During a workshop in Dhaka, the capital of Bangladesh, about 30 peer educators working with Rutgers WPF, come together to talk about sexual diversity. You would think since they are trained to talk it comes easy, but that wasn’t the case. In the beginning of their careers at Rutgers WPF the peer educators had to face their own prejudices. “We had a hard time to deal with gays, we avoided them and thought they were abnormal”, a girl explains. After learning and talking about sexual diversity, the group realizes more that ‘it is not a choice to be gay, it is in your nature”. But still: “…most gays are hiding.”
Working with local crews on ‘touchy’ subjects
For us at Africa Interactive it was very important that we work with people who have an open mind regarding the sensitivity of the subjects.

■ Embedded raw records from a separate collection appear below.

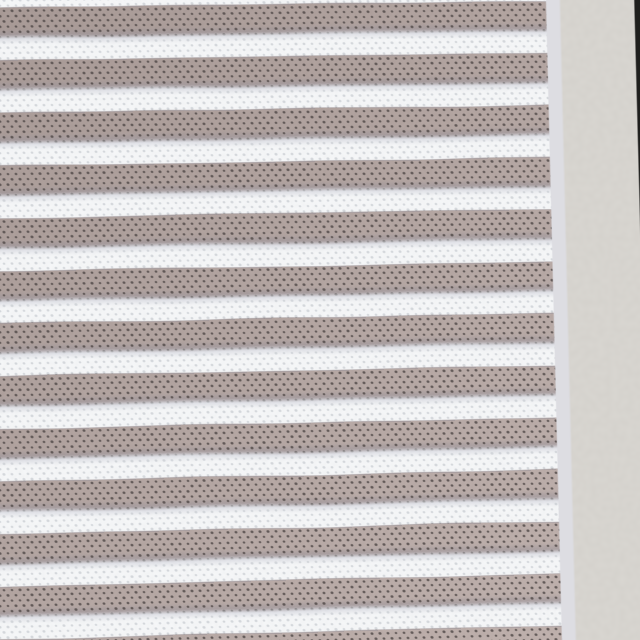
Give the GLSL for this texture, as a WebGL 2 fragment shader.

```glsl
#version 300 es
precision highp float;
// A pleated, perforated blind: near-level stripes alternate between taupe and
// white, each with staggered pinholes, beside a plain frame on the right.
// Stripes come from a slightly converging repeat; the holes share its phase.

uniform vec2 u_resolution;
out vec4 fragColor;

// Stripe layout, measured down from the top edge
const float STRIPE_PITCH = 0.0823;
const float PITCH_TAPER = 0.0011;   // pitch lost towards the right
const float FIRST_EDGE = 0.0130;
const float STRIPE_SLOPE = 0.0120;
const float EDGE_WOBBLE = 0.035;    // in stripe pitches

// Perforation
const float HOLE_ROWS = 10.0;       // rows per stripe pitch, even for the stagger
const float HOLE_PITCH = 0.0125;
const float HOLE_RADIUS = 0.0018;
const float HOLE_STRETCH = 1.25;
const float HOLE_TILT = 0.45;

// Right-hand frame: position at the top and its drift to the bottom
const float CLOTH_EDGE = 0.853;
const float CLOTH_DRIFT = 0.025;
const float LIP_WIDTH = 0.021;
const float FRAME_END = 0.991;
const float FRAME_DRIFT = 0.026;

const vec3 TAUPE_DEEP = vec3(0.640, 0.585, 0.570);
const vec3 TAUPE_PALE = vec3(0.755, 0.700, 0.685);
const vec3 FOLD_SHADE = vec3(0.620, 0.590, 0.610);
const vec3 WHITE_SHADE = vec3(0.860, 0.865, 0.890);
const vec3 WHITE_LIT = vec3(0.955, 0.960, 0.965);
const vec3 HOLE_DARK = vec3(0.330, 0.300, 0.295);
const vec3 HOLE_LIGHT = vec3(0.790, 0.805, 0.825);
const vec3 LIP = vec3(0.865, 0.865, 0.885);
const vec3 FRAME = vec3(0.840, 0.830, 0.810);
const vec3 GAP = vec3(0.120, 0.120, 0.115);

float hash(vec2 p) {
  vec3 h = fract(vec3(p.xyx) * 0.1031);
  h += dot(h, h.yzx + 33.33);
  return fract((h.x + h.y) * h.z);
}

vec2 gradientAt(vec2 cell) {
  float angle = 6.2832 * hash(cell);
  return vec2(cos(angle), sin(angle));
}

float gradientNoise(vec2 p) {
  vec2 i = floor(p), f = fract(p);
  vec2 u = f * f * f * (f * (f * 6.0 - 15.0) + 10.0);
  vec2 e = vec2(1.0, 0.0);
  float low = mix(dot(gradientAt(i), f), dot(gradientAt(i + e), f - e), u.x);
  float high = mix(dot(gradientAt(i + e.yx), f - e.yx),
                   dot(gradientAt(i + 1.0), f - 1.0), u.x);
  return mix(low, high, u.y);
}

// Coverage of the staggered, slightly tilted oval holes
float holes(float x, float stripe, float pitch, float pixel) {
  vec2 grid = vec2(x / HOLE_PITCH, stripe * HOLE_ROWS);
  grid.x += 0.5 * mod(floor(grid.y), 2.0);
  vec2 id = floor(grid);
  vec2 d = (fract(grid) - 0.5) * vec2(HOLE_PITCH, pitch / HOLE_ROWS);
  float c = cos(HOLE_TILT), s = sin(HOLE_TILT);
  d = vec2(c * d.x + s * d.y, c * d.y - s * d.x);
  d.x /= HOLE_STRETCH;
  float radius = HOLE_RADIUS * mix(0.85, 1.1, hash(id));
  float soft = 0.0004 + 0.5 * pixel;
  return 1.0 - smoothstep(radius - soft, radius + soft, length(d));
}

vec3 blind(vec2 p, float pixel) {
  float pitch = STRIPE_PITCH - PITCH_TAPER * p.x;
  float stripe = (p.y - FIRST_EDGE + STRIPE_SLOPE * p.x) / pitch;
  float lattice = stripe;
  stripe += EDGE_WOBBLE * gradientNoise(vec2(p.x * 5.0, stripe * 0.9));
  float f = fract(stripe);

  // Crisp upper edge, soft shaded lower edge on every taupe fold
  float white = smoothstep(0.49, 0.60, f) * (1.0 - smoothstep(0.965, 1.0, f));
  float light = clamp(0.15 + 0.4 * p.x + 0.4 * p.y, 0.0, 1.0);
  vec3 taupe = mix(TAUPE_DEEP, TAUPE_PALE, light);
  taupe = mix(taupe, FOLD_SHADE, 0.6 * smoothstep(0.36, 0.52, f));
  vec3 pale = mix(WHITE_SHADE, WHITE_LIT, smoothstep(0.54, 0.72, f));
  vec3 color = mix(taupe, pale, white);

  // Pinholes fade on the lit folds
  float hole = holes(p.x, lattice, pitch, pixel);
  float strength = mix(0.85, 0.75, white);
  color = mix(color, mix(HOLE_DARK, HOLE_LIGHT, white), hole * strength);
  return color + 0.012 * gradientNoise(p * 170.0);
}

void main() {
  vec2 p = gl_FragCoord.xy / u_resolution;
  p.y = 1.0 - p.y;
  float pixel = 1.0 / min(u_resolution.x, u_resolution.y);

  // Cloth, lip, frame and the gap beyond, from left to right
  float cloth = p.x - CLOTH_EDGE - CLOTH_DRIFT * p.y;
  float lip = cloth - LIP_WIDTH;
  float gap = p.x - FRAME_END - FRAME_DRIFT * p.y;
  vec3 color = blind(p, pixel);
  color = mix(color, LIP, smoothstep(-pixel, pixel, cloth));
  vec3 frame = FRAME + 0.012 * gradientNoise(p * 90.0);
  color = mix(color, frame, smoothstep(-0.0015, 0.0015 + pixel, lip));
  color = mix(color, GAP, smoothstep(-pixel, pixel, gap));
  fragColor = vec4(color, 1.0);
}
```
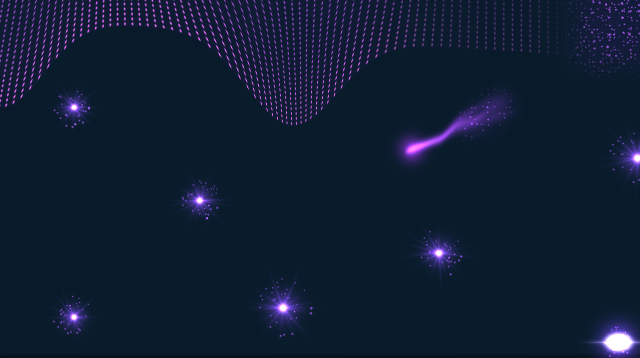
A WebGL 2 fragment shader for this background:

```glsl
#version 300 es
precision highp float;
uniform vec2 u_resolution;
out vec4 fragColor;

float hash(vec2 p) {
  p = fract(p * vec2(123.34, 456.21));
  p += dot(p, p + 45.32);
  return fract(p.x * p.y);
}

vec2 hash2(vec2 p) { return vec2(hash(p), hash(p + 17.7)); }

float gradientNoise(vec2 p) {
  vec2 i = floor(p), f = fract(p), w = f * f * (3.0 - 2.0 * f);
  float v[4];
  for (int k = 0; k < 4; k++) {
    vec2 c = vec2(k % 2, k / 2);
    float a = 6.2832 * hash(i + c);
    v[k] = dot(vec2(cos(a), sin(a)), f - c);
  }
  return mix(mix(v[0], v[1], w.x), mix(v[2], v[3], w.x), w.y);
}

float bell(float x, float width) { return exp(-x * x / (width * width)); }

float disc(vec2 p, float radius) {
  float aa = 0.8 / u_resolution.y;
  return 1.0 - smoothstep(radius - aa, radius + aa, length(p));
}

// Jittered specks, one per grid cell
float specks(vec2 p, float scale, float radius) {
  vec2 id = floor(p * scale);
  vec2 offset = fract(p * scale) - 0.25 - 0.5 * hash2(id + 3.1);
  return disc(offset / scale, radius * (0.5 + hash(id))) * step(0.45, hash(id + 9.4));
}

// Curved sheet of dashes above a wavy lower edge
vec3 dottedWave(vec2 p) {
  float edge = 0.955 - 0.07 * p.x - 0.257 * bell(p.x, 0.17) - 0.25 * bell(p.x - 0.815, 0.18);
  float height = p.y - edge;
  float drop = 1.0 - p.y;
  float u = p.x + 0.16 * drop * bell(p.x, 0.25) - 0.32 * drop * bell(p.x - 0.62, 0.2)
    + 0.18 * drop * bell(p.x - 1.02, 0.2);
  vec2 cell = vec2(55.0 * u - 5.0 * u * u, height * 72.0);
  vec2 local = (fract(cell) - 0.5) / vec2(55.0 - 10.0 * u, 72.0);
  float dash = disc(local * vec2(1.0, 0.62), 0.0021);
  float inside = step(0.0, height);
  float fade = 1.0 - 0.65 * smoothstep(0.9, 1.3, p.x);
  fade *= 1.0 - smoothstep(1.45, 1.63, p.x);
  vec3 ink = mix(vec3(0.56, 0.2, 0.62), vec3(0.95, 0.35, 0.88), bell(height, 0.12));
  return inside * fade * (ink * dash + vec3(0.025, 0.0, 0.035));
}

// Glowing core, uneven rays and a ring of sparks
vec3 burst(vec2 q, float size, float seed) {
  q /= size;
  float r = length(q);
  if (r > 2.2) return vec3(0.0);
  float rays = 0.0, sparks = 0.0;
  for (int i = 0; i < 14; i++) {
    float a = 0.4488 * float(i) + 0.35 * hash(vec2(i, seed));
    vec2 d = vec2(cos(a), sin(a));
    float along = max(dot(q, d), 0.0);
    float across = abs(q.x * d.y - q.y * d.x);
    float reach = 0.2 + 0.3 * hash(vec2(seed, i));
    rays += step(0.001, along) * exp(-across * 28.0 - along / reach);
  }
  for (int i = 0; i < 32; i++) {
    vec2 h = hash2(vec2(float(i) + 0.3, seed + 4.7));
    float a = 6.2832 * h.x;
    vec2 spot = vec2(cos(a), sin(a)) * (0.35 + 0.65 * h.y);
    sparks += disc((q - spot) * size, 0.0012 + 0.0022 * h.x * h.y);
  }
  rays += 0.8 * exp(-abs(q.y) * 22.0 - abs(q.x) * 2.4);
  vec3 light = vec3(0.48, 0.2, 0.85) * (0.75 * rays + 0.45 * exp(-r * r * 4.0));
  light += vec3(0.6, 0.25, 0.8) * sparks * 0.7;
  return (light + vec3(1.0, 0.8, 1.0) * exp(-r * r * 65.0)) * smoothstep(2.2, 1.0, r);
}

// Bright head with a bent, smoky tail
vec3 comet(vec2 p) {
  float s = p.x - 1.144;
  float center = 0.581 + 0.36 * s + 0.022 * smoothstep(0.08, 0.14, s);
  float plume = smoothstep(0.09, 0.22, s);
  float across = p.y - center;
  float ends = smoothstep(-0.018, 0.012, s) * (1.0 - smoothstep(0.2, 0.33, s));
  float smoke = 0.65 + 0.9 * gradientNoise(vec2(s * 14.0, across * 40.0 - s * 9.0));
  float body = bell(across, 0.014 + 0.026 * plume) * ends * mix(1.0, smoke * 0.6, plume);
  float streak = bell(across, 0.008) * ends * exp(-max(s, 0.0) * 16.0);
  float halo = exp(-dot(p - vec2(1.15, 0.583), p - vec2(1.15, 0.583)) * 900.0);
  vec3 light = vec3(0.46, 0.12, 0.68) * body + vec3(0.75, 0.35, 0.65) * streak;
  light += vec3(0.4, 0.08, 0.55) * halo;
  float dust = specks(p, 62.0, 0.0017) * bell(across, 0.05) * ends * plume;
  return light + vec3(0.55, 0.25, 0.7) * dust;
}

void main() {
  vec2 p = gl_FragCoord.xy / u_resolution.y;
  vec3 color = vec3(0.036, 0.108, 0.166) + 0.004 * gradientNoise(p * 4.0);
  color *= 1.0 - 0.3 * (1.0 - smoothstep(0.006, 0.014, p.y));
  color += dottedWave(p);

  // Dust cloud in the upper right corner
  float cloud = smoothstep(1.55, 1.68, p.x) * smoothstep(0.76, 0.88, p.y);
  float dust = specks(p, 48.0, 0.0024) + specks(p + 0.37, 85.0, 0.0015);
  color += cloud * (vec3(0.5, 0.2, 0.62) * dust + vec3(0.04, 0.0, 0.06));

  // Position and size of each burst
  vec3 bursts[6] = vec3[6](
    vec3(0.207, 0.7, 0.056), vec3(0.558, 0.44, 0.062), vec3(0.207, 0.114, 0.058),
    vec3(0.791, 0.14, 0.082), vec3(1.226, 0.293, 0.07), vec3(1.781, 0.558, 0.08));
  for (int i = 0; i < 6; i++)
    color += burst(p - bursts[i].xy, bursts[i].z, float(i) + 1.3);
  color += comet(p);

  // Wide white flare near the lower right corner
  vec2 q = p - vec2(1.728, 0.044);
  float core = exp(-pow(length(q * vec2(28.0, 42.0)), 4.0));
  float spike = exp(-abs(q.y) * 280.0 - abs(q.x) * 20.0) * smoothstep(0.13, 0.05, abs(q.x));
  float glow = exp(-dot(q, q) * 420.0);
  color += vec3(1.4) * core + vec3(0.9, 0.75, 1.2) * spike + vec3(0.35, 0.15, 0.7) * glow;
  color += burst(q, 0.05, 8.6);
  fragColor = vec4(min(color, 1.0), 1.0);
}
```
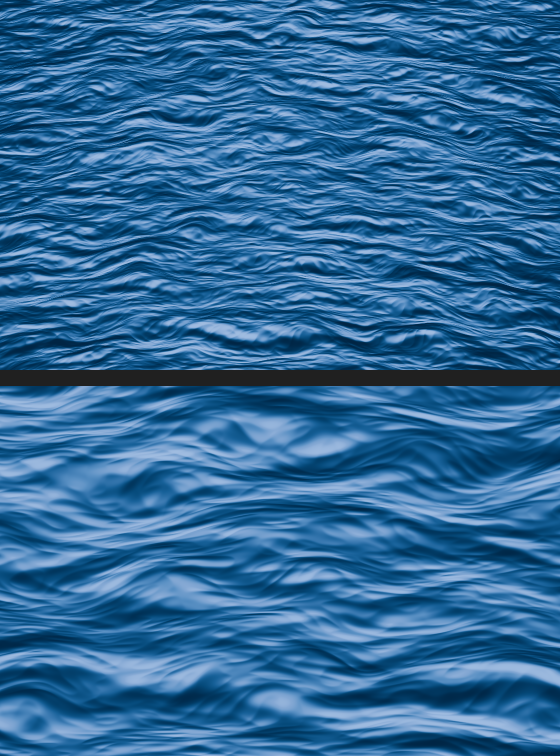
Top: the whole. Bottom: its middle third, enlarged.
Write a Shadertoy shader that draws this texture.

```glsl
// Draws a choppy blue sea: wind ripples with sharp crests, dark faces and pale sky glints.

const vec2  WAVE_CELL   = vec2(0.30, 0.075);  // widest wave, in canvas heights
const float SHRINK      = 0.60;               // size ratio of successive waves
const int   WAVES       = 5;
const float WEIGHT[5]   = float[5](0.42, 0.62, 0.52, 0.42, 0.30);
const float CREST_SOFT  = 0.0015;             // rounding of the crests
const float SLOPE_STEP  = 0.08;               // slope sampling, in cells
const float SLOPE_GAIN  = 1.95;               // brings slopes to unit spread
const float CROSSING    = 0.11;               // tilt between ripple trains
const float BEND        = 0.12;               // arching of the wave rows
const float PERSPECTIVE = 0.20;               // finer waves toward the top
const float VIGNETTE    = 0.90;
const int   AA          = 2;

// Water colours from deep shade to glint, and the tone rank of each
const int SHADES = 8;
const vec3 WATER[8] = vec3[8](
    vec3(0.00, 0.14, 0.26), vec3(0.00, 0.20, 0.35),
    vec3(0.02, 0.29, 0.48), vec3(0.09, 0.38, 0.60),
    vec3(0.22, 0.47, 0.69), vec3(0.36, 0.57, 0.77),
    vec3(0.52, 0.66, 0.83), vec3(0.63, 0.74, 0.88));
const float RANK[8] = float[8](0.0, 0.065, 0.235, 0.445, 0.655, 0.84, 0.965, 1.0);

vec2 gradientAt(vec2 cell) {
    vec3 q = fract(cell.xyx * vec3(0.1031, 0.1030, 0.0973));
    q += dot(q, q.yzx + 33.33);
    float angle = 6.2832 * fract((q.x + q.y) * q.z);
    return vec2(cos(angle), sin(angle));
}

float gradientNoise(vec2 p) {
    vec2 i = floor(p), f = p - i;
    vec2 w = f * f * f * (f * (f * 6.0 - 15.0) + 10.0);
    vec2 e = vec2(0.0, 1.0);
    float a = dot(gradientAt(i), f);
    float b = dot(gradientAt(i + e.yx), f - e.yx);
    float c = dot(gradientAt(i + e.xy), f - e.xy);
    float d = dot(gradientAt(i + e.yy), f - e.yy);
    return mix(mix(a, b, w.x), mix(c, d, w.x), w.y);
}

// Depth below a crest; crests lie on the zero lines of the noise
float trough(float n) {
    return sqrt(n * n + CREST_SOFT);
}

// Brightness of the water: back slopes mirror the sky, front slopes are dark
float seaTone(vec2 p) {
    float tone = 0.8 * gradientNoise(p / vec2(0.5, 0.12) + 71.0);
    p.y += 0.03 * gradientNoise(p / vec2(0.16, 0.09) + 37.0);
    vec2 size = WAVE_CELL;
    vec2 stepUp = vec2(0.0, SLOPE_STEP);

    for (int i = 0; i < WAVES; i++) {
        float k = float(i);
        vec2 q = p;
        q.y += CROSSING * sin(2.4 * k + 0.6) * p.x;
        q = q / size + 19.7 * (k + 1.0);
        float above = gradientNoise(q + stepUp);
        float below = gradientNoise(q - stepUp);
        float slope = (trough(above) - trough(below)) / (2.0 * SLOPE_STEP);

        // Small ripples fade on the smooth dark faces
        float ripple = i < 2 ? 1.0 : 0.65 + 0.55 * smoothstep(-1.0, 0.8, tone);
        tone += WEIGHT[i] * SLOPE_GAIN * slope * ripple;

        // Finer waves ride on the coarser ones
        p.y += 0.2 * size.y * (above + below);
        size *= SHRINK;
    }
    return tone;
}

vec3 waterColour(float tone) {
    float rank = 1.0 / (1.0 + exp(-1.7 * tone));
    vec3 colour = WATER[0];
    for (int i = 1; i < SHADES; i++) {
        float t = clamp((rank - RANK[i - 1]) / (RANK[i] - RANK[i - 1]), 0.0, 1.0);
        colour = mix(colour, WATER[i], t);
    }
    return colour;
}

void mainImage(out vec4 fragColor, in vec2 fragCoord) {
    vec3 sum = vec3(0.0);
    for (int s = 0; s < AA * AA; s++) {
        vec2 offset = (vec2(s % AA, s / AA) + 0.5) / float(AA) - 0.5;
        vec2 pixel = fragCoord + offset;
        vec2 p = (pixel - vec2(0.5 * iResolution.x, 0.0)) / iResolution.y;

        // Darker rim, strongest at the sides
        vec2 rim = 2.0 * pixel / iResolution.xy - 1.0;
        float shade = VIGNETTE * (0.333 - dot(rim * rim, vec2(0.75, 0.25)));

        // Arched rows, packed closer toward the top
        vec2 sea = p * (1.0 + PERSPECTIVE * p.y);
        sea.y += BEND * p.x * p.x;
        sum += waterColour(1.05 * seaTone(sea) + shade);
    }
    fragColor = vec4(sum / float(AA * AA), 1.0);
}
```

We focused on some of our young and experienced reporters: for instance in Rwanda the crew already made a docu-soap about sexuality and love.
Villant, one of our best local producers in Malawi, filmed the episode in Malawi. She is a real ‘power woman’ and while coordinating the job with her (subject: respect in relationships) she let us know how she feels about men and violence. “Girls like me will never take that!” Villant was in charge of the shoot and arranged a whole village to play a role in the video as a young bride and groom walk down the isle. “I just stood in the middle of the village and said: who wants to be in a film?” Everybody came out and joined in!”
We are very curious to hear the feedback from the young women and men who participated in the videos and will watch all the six episodes at home or during work sessions. I’m sure they’ll have a lot to discuss!
Content Manager Africa Interactive